- Uveitis is inflammation of the middle layer of the eye (the uvea or uveal tract) resulting in a painful red eye and cloudy vision, caused by injury, infection or underlying disease. If untreated, eyesight can be seriously damaged. Intermediate uveitis tends to occur in children, teenagers and young adults.
- Cataract is a common eye condition, in which the lens become progressively opaque, resulting in blurred vision.
- Glaucoma signs and symptoms include increased pressure within the eyeball, which can cause gradual loss of sight, if left untreated.
Dr Melanie Hingorani, Consultant Ophthalmologist with a special interest in paediatric ophthalmology, strabismus & ocular motility, Moorfields Eye Hospital London, will participate in the symposium in collaboration with colleagues from Moorfields Eye Hospital Dubai – Dr Avi Gurbaxani, Consultant Ophthalmic Surgeon in Uveitis and Medical Retinal Diseases; Dr Sohaib Mustafa, Consultant Ophthalmologist and Glaucoma Surgeon; and Dr Darakhshanda Khurram, Consultant Paediatric Ophthalmologist.

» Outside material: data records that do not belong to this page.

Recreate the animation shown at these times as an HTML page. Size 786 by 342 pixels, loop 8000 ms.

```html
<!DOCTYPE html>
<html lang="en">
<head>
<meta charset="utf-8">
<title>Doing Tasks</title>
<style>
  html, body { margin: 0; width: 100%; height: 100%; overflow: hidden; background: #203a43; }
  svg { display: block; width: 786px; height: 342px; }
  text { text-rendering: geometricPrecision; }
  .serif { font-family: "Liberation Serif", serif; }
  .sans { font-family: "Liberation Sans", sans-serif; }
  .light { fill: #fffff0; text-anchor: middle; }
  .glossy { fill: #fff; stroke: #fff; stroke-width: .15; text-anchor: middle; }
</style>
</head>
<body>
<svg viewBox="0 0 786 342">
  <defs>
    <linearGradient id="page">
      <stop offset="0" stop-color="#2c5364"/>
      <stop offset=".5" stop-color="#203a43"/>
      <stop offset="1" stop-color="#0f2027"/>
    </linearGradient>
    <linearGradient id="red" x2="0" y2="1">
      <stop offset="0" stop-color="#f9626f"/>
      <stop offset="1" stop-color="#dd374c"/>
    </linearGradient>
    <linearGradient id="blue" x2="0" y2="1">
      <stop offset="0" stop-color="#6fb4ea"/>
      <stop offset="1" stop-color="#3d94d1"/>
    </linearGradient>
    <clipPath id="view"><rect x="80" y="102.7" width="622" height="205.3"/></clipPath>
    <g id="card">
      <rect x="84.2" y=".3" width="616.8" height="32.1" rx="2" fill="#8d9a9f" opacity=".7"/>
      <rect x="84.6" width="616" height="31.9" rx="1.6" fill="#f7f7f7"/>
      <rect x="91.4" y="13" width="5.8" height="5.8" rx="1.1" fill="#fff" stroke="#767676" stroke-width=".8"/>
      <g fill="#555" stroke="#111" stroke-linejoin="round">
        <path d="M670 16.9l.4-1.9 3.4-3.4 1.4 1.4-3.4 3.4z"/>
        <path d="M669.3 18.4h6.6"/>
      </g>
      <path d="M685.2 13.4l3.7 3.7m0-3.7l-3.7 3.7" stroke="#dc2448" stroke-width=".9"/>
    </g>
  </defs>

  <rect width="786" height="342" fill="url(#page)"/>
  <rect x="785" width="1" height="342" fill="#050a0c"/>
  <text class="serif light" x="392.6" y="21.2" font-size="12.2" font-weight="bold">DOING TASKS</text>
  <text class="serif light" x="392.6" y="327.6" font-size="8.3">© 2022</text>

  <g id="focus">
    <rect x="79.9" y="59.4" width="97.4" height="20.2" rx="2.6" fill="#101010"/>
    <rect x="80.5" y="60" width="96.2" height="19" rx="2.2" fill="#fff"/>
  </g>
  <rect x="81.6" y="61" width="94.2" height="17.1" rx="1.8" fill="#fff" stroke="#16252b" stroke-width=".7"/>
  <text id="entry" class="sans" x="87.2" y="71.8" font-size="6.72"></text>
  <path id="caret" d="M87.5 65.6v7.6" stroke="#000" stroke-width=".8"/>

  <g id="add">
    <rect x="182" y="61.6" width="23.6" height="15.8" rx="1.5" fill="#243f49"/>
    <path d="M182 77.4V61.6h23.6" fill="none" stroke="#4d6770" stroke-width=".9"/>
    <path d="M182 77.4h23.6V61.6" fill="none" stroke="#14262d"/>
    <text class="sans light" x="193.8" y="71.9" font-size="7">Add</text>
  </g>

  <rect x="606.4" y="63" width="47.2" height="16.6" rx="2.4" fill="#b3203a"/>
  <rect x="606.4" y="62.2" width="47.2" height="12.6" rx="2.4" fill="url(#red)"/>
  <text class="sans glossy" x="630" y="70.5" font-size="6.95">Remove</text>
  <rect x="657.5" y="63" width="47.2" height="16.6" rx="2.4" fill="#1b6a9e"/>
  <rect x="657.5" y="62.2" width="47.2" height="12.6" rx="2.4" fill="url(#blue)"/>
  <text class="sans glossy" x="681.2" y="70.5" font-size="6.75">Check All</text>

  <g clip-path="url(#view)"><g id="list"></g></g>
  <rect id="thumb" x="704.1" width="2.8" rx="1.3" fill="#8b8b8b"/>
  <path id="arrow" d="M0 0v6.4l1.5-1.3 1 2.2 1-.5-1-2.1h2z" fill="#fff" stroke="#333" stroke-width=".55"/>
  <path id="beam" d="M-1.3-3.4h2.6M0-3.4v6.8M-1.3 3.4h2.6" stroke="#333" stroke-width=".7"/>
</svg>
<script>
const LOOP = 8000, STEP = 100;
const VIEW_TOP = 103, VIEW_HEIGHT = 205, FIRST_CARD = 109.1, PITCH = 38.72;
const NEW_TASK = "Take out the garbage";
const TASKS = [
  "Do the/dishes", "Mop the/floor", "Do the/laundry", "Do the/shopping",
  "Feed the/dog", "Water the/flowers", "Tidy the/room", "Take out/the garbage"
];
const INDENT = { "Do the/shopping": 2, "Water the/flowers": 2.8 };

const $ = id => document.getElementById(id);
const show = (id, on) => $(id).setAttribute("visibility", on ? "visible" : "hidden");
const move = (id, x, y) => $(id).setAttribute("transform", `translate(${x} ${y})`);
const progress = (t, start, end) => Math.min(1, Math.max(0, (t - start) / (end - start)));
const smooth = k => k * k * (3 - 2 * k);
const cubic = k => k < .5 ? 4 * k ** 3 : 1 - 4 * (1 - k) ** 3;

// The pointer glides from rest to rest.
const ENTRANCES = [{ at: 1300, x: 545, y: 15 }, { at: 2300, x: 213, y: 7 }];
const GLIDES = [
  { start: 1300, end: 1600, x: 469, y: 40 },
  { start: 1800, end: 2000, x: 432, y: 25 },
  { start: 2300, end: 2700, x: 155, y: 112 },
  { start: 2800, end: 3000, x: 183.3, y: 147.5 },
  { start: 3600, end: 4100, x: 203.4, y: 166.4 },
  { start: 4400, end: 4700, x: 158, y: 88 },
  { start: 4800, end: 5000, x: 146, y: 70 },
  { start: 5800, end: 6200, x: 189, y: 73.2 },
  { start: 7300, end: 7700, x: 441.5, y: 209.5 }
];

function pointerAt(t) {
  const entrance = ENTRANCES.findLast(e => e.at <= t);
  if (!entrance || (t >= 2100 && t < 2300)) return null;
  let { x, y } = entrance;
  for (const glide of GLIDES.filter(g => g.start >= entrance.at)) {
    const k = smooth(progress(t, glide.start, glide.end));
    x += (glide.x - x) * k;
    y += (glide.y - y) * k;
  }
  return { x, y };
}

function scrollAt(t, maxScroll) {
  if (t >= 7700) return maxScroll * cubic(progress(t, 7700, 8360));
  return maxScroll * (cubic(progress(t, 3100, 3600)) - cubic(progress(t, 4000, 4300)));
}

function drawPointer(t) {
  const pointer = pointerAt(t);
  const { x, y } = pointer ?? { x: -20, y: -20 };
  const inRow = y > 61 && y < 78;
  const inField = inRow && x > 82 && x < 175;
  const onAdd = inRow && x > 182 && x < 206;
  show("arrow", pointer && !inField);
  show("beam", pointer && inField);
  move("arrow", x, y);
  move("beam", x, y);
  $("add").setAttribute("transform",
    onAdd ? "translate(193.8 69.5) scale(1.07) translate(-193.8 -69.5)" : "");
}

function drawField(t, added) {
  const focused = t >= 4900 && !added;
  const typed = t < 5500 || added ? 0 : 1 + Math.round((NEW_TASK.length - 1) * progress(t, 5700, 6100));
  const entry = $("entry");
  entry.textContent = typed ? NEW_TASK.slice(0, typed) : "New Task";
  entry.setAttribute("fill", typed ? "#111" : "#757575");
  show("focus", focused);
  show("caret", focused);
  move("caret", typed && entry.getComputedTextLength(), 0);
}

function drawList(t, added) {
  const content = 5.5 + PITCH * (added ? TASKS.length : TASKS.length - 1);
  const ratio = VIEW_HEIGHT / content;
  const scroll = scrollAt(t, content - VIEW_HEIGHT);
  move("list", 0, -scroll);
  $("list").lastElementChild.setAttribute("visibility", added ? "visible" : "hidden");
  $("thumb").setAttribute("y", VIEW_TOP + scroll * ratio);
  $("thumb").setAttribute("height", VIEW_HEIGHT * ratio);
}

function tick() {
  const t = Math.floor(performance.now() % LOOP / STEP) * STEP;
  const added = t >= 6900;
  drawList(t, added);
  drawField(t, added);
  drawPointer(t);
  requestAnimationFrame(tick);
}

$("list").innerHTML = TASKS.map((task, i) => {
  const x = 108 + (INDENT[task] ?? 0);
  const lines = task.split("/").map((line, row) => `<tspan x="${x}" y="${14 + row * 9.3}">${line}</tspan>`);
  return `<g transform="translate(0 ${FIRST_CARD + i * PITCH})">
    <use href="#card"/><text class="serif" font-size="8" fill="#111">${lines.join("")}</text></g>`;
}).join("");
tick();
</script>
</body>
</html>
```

Commenting on the paediatric symposium, Dr Darakshanda Khurram said: “Paediatric eye surgery can be much more complex than in adults because a child’s eye is smaller and weaker, with potential complications in recovery and post surgical visual rehabilitation. However, diagnosing and treating eye conditions at an early age can lead to very good results and allow the child able to recover and develop without any problems. Cataract surgery can be done on infants from as young as eight weeks old. Over the last 10 years, outcomes have improved for children undergoing treatment such as paediatric cataract surgery, for a number of reasons. Firstly, a better understanding of the physiology of the young eye, especially the infant eye; and secondly, the introduction of better surgical techniques which have enhanced safety and efficacy. As the new surgical techniques evolve and new tools become available, children with vision impairment now have the chance of improved sight and improved quality of life.”